__Stored data entries__.

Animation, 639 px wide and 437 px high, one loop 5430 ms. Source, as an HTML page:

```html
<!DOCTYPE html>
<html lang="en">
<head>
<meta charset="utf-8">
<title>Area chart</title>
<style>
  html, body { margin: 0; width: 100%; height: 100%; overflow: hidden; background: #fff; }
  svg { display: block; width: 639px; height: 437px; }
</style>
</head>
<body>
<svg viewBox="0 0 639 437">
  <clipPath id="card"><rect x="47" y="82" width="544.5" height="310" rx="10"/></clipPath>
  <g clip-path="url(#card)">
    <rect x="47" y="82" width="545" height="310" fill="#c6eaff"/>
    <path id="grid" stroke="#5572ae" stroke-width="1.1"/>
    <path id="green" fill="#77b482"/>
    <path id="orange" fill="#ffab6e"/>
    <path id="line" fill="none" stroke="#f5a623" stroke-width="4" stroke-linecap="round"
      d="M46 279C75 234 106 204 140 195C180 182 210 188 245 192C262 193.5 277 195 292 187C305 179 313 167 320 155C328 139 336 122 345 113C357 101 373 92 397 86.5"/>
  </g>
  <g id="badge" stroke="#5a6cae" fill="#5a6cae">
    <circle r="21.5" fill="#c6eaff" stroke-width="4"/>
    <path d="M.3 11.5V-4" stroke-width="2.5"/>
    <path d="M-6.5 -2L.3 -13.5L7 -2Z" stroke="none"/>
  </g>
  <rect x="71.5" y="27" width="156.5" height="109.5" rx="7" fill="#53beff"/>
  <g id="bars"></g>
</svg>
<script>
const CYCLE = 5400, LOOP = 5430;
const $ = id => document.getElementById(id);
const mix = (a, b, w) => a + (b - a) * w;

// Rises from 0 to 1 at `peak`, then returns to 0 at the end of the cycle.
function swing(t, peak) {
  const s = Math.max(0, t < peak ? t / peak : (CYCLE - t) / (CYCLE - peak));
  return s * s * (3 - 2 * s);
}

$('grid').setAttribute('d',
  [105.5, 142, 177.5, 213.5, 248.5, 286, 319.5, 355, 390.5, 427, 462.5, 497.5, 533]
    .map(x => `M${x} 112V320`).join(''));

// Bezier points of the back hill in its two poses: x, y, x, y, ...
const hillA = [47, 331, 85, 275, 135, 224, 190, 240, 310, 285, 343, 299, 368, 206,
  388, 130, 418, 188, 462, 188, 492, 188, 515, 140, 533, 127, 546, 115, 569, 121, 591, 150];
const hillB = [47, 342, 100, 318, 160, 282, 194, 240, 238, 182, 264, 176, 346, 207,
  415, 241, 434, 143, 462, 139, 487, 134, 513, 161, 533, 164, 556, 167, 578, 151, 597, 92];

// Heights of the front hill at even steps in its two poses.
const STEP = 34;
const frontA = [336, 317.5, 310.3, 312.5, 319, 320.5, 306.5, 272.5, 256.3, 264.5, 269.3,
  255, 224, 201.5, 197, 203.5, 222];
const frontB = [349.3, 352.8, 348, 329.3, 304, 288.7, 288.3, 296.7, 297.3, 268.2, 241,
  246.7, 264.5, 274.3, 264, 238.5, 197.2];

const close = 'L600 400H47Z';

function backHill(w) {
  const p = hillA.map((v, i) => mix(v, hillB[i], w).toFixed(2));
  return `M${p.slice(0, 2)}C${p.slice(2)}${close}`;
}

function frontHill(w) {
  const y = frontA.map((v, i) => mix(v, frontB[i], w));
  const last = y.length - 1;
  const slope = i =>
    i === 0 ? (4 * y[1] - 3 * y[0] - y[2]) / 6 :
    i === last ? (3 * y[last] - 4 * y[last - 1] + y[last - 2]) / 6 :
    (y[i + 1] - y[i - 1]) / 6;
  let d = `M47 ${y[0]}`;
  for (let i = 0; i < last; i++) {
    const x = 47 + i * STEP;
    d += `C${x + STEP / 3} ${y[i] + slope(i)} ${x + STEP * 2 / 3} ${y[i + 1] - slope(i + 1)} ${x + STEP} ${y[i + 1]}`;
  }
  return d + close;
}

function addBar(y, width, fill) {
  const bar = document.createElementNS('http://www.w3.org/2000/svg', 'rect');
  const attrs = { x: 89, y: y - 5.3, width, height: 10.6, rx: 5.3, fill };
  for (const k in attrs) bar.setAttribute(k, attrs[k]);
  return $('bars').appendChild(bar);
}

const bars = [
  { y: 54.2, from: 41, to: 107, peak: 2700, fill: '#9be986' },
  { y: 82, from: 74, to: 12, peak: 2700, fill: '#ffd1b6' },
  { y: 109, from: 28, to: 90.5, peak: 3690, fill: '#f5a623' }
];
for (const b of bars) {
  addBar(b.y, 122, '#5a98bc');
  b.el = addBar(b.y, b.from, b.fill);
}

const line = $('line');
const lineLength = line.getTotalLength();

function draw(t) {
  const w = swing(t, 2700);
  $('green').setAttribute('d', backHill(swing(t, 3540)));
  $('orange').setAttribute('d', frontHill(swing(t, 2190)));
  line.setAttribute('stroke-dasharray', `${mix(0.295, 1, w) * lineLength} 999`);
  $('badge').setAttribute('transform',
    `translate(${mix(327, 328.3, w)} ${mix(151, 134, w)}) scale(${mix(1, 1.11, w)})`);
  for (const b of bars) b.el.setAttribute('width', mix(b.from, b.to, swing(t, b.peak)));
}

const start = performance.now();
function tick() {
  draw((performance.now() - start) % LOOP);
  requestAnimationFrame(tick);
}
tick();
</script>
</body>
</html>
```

__YOUR ASSIGNMENT__. Locate the word "from" in the records and collect each line it appears in.

__RESPONSE__.
// Rises from 0 to 1 at `peak`, then returns to 0 at the end of the cycle.
  { y: 54.2, from: 41, to: 107, peak: 2700, fill: '#9be986' },
  { y: 82, from: 74, to: 12, peak: 2700, fill: '#ffd1b6' },
  { y: 109, from: 28, to: 90.5, peak: 3690, fill: '#f5a623' }
  b.el = addBar(b.y, b.from, b.fill);
  for (const b of bars) b.el.setAttribute('width', mix(b.from, b.to, swing(t, b.peak)));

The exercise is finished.